In his first NFL trip to Dallas, which was for a Thanksgiving matchup with the Cowboys in 2020, Antonio Gibson turned 20 carries into 115 yards and three touchdowns. On Thursday, Gibson called that performance "one of the special moments" that he's had as a pro before adding that he's "wishing to capitalize on more games like that in the future."
The Commanders would be cool if Gibson went off in a similar fashion this Sunday, when he makes his third appearance for the franchise at AT&T Stadium.
For an offense that's been far too susceptible to opposing pass rushes in 2022, handoffs to Gibson might represent the best way to offset the likes of Micah Parsons and Demarcus Lawrence. Those two and the rest of the Cowboys' front can't rack up sacks if there are no sacks to rack up, after all.
And despite less-than-stellar stats — Gibson is currently averaging just 3.1-yards-per-carry and he hasn't exceeded 60 yards in a contest yet — his head coach is pleased with how he's contributing.
"I think he's been aggressive," Ron Rivera, who was critical of Gibson's rushing style in the preseason, said Wednesday. "He's been downhill a couple times. A couple times when he hasn't had the crease on the front side, he's cut back to the backside."
In the club's recent loss to the Eagles, a minus-10 yard tote marred what would've been an overall solid afternoon for Gibson, especially considering that his squad was down 24-0 at halftime. On multiple occasions, Gibson displayed admirable vision to pick up five or six yards when his initial path was clogged up.
Like Rivera, coordinator Scott Turner believes Gibson is "doing pretty well." Based on comments that Turner made Thursday, Gibson may have more opportunities to get into a groove and eliminate the "pretty" from that assessment.
"We can run the ball more frequently," Turner told reporters.
Now, even if Gibson is more involved — he's logged 14, 14 and 12 attempts this year — Carson Wentz will obviously have to drop back and pass plenty in Week 4. In other words, it's not like increasing Gibson's workload will magically fix the issues that the offensive line is dealing with and cure Wentz's flaw of not making quicker reads.
Also, Gibson himself could stand to do more when Turner opts to feature him. His longest scamper in his three appearances is a mere 13 yards, and though Turner noted that Gibson's been deployed in short-yardage and goal-line situations where space is limited, the coordinator expressed a desire for No. 24 to better help the unit stay ahead of the chains when he's charged with first-down duties.
Having established those points, a Gibson-led attack on Sunday is an appealing proposition, since it'll keep the pressure off of Wentz and his battered blockers and hopefully allow Wentz and his top targets to flourish from there.

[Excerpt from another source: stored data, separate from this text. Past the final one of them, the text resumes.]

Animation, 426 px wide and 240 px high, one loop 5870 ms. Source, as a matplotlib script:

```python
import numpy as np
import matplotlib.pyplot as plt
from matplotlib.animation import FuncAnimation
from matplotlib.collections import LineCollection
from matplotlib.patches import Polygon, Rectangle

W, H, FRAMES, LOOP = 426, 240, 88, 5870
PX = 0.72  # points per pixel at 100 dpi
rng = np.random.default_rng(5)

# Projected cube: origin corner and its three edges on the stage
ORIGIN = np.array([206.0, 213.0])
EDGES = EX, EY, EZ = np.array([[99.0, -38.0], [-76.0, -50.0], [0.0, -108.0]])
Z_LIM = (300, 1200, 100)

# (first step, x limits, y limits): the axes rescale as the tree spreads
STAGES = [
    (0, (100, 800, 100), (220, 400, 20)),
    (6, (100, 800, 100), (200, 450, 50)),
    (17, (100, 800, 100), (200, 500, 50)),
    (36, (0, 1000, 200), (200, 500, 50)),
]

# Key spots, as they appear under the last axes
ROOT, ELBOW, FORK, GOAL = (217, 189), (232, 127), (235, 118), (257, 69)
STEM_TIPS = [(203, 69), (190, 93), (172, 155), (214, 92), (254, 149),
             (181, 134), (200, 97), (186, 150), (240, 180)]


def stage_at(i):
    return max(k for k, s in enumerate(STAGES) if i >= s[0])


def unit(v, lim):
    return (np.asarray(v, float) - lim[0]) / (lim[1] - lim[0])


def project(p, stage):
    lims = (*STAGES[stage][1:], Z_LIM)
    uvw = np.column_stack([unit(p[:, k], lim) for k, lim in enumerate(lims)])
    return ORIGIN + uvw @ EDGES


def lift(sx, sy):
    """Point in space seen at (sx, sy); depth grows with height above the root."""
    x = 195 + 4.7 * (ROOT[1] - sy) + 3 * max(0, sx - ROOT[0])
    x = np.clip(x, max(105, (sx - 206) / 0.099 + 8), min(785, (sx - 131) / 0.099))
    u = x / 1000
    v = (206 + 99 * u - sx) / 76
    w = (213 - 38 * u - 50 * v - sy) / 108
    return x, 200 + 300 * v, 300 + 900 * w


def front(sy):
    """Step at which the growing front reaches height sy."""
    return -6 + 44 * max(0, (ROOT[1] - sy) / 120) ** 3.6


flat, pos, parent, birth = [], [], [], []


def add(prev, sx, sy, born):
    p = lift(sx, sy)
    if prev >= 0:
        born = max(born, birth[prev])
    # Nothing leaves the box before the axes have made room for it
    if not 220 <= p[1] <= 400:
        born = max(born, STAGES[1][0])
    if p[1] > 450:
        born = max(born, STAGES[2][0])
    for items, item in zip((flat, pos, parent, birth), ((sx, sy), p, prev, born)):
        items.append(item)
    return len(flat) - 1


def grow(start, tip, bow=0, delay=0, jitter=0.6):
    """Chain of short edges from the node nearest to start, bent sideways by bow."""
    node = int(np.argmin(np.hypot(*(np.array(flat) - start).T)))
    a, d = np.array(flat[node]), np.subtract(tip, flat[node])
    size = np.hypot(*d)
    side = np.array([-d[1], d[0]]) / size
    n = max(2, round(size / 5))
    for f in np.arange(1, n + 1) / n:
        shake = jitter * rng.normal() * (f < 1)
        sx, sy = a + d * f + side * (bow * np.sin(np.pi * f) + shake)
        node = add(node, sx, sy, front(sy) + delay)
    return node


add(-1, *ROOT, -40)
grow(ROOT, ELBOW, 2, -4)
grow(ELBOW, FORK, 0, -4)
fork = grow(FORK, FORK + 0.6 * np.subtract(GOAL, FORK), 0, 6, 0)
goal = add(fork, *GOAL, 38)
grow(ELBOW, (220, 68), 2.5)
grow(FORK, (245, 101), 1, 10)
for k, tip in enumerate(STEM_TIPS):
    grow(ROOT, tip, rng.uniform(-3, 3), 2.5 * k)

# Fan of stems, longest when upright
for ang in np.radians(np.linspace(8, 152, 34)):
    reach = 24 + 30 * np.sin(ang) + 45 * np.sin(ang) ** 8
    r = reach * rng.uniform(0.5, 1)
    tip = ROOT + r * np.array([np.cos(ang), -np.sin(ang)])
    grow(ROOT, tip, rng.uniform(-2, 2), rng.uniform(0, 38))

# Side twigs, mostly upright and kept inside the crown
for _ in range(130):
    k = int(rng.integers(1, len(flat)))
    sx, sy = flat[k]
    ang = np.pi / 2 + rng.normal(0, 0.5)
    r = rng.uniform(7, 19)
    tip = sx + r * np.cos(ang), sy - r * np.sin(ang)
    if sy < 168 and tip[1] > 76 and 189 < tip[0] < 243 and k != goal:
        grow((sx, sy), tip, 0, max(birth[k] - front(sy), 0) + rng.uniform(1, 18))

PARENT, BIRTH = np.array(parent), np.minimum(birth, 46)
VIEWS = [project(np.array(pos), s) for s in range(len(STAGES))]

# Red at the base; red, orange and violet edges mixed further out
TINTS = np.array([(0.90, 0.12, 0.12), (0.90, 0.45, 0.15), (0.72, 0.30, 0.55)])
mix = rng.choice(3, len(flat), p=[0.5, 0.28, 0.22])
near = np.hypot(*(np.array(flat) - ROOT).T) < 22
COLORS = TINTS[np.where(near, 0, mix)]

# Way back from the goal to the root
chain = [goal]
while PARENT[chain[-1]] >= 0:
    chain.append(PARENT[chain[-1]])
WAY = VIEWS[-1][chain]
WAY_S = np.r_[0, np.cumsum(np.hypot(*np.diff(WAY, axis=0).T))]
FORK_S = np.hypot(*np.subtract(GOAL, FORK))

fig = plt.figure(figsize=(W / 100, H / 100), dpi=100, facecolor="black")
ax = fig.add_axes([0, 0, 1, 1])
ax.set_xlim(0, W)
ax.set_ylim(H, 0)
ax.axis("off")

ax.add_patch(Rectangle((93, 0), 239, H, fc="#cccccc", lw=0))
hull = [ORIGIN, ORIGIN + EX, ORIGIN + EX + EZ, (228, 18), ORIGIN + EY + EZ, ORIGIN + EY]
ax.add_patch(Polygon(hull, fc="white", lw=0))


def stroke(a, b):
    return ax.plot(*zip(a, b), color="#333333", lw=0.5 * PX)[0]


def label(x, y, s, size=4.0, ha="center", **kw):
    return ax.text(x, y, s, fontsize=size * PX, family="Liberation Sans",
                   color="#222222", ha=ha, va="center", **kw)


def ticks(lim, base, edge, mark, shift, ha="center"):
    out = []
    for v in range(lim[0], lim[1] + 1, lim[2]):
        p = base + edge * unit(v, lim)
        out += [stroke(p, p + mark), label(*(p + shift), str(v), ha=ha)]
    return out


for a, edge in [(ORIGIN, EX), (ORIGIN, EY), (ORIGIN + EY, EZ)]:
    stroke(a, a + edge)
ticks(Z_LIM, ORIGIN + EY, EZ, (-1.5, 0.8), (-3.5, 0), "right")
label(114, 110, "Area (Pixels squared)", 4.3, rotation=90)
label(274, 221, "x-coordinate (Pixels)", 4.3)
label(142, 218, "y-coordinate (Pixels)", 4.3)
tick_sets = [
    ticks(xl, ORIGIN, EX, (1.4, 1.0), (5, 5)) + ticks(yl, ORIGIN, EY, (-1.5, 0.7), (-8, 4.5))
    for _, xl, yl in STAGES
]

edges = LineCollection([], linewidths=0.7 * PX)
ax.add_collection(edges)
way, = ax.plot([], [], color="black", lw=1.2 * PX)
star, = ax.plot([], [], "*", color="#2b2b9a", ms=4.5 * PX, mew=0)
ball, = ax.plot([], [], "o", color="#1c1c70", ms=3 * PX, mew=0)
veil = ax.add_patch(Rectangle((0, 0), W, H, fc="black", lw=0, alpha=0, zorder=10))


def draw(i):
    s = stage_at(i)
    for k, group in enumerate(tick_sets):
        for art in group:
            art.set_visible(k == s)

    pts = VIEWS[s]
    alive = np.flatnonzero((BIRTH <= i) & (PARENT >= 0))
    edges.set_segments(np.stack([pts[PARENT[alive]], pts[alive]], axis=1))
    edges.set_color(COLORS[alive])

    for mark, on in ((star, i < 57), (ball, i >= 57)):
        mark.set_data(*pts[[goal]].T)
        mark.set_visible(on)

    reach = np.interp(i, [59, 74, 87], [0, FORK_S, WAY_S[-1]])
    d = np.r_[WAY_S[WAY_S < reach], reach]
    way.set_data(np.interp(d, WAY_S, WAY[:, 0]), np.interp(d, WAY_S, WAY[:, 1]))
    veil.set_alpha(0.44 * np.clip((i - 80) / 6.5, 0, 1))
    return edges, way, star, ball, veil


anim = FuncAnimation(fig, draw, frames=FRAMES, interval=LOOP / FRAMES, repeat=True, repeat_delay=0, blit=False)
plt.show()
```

"If we're going to be a play-action team, we've gotta be a more effective running team because again, that slows things down," Rivera said. "When you can do that, that discourages some of these guys pinning their ears back and just going... If you don't, you're not having success. You do become one-dimensional, and we've seen it. We've seen it for two weeks in a row that we've become one-dimensional because we haven't been successful."
Gibson isn't the most natural runner on the roster. That title belongs to Brian Robinson Jr., who seems to be on track to come off the Non-Football Injury list soon and immediately factor into the backfield's pecking order.
Still, Gibson is gifted, powerful (as Rivera said, he forces second-level defenders to make "business decisions" when he's initiating collisions with them) and, when he's not fumbling, capable of being a real four-quarter asset.
So much of the angst entering this showdown is focused on Washington's ability to shield Wentz from another round of sacks. That shield, however, doesn't necessarily have to come in the form of stout tackles and united interior linemen. This weekend, Gibson has the potential to be that answer, or at least a large part of it.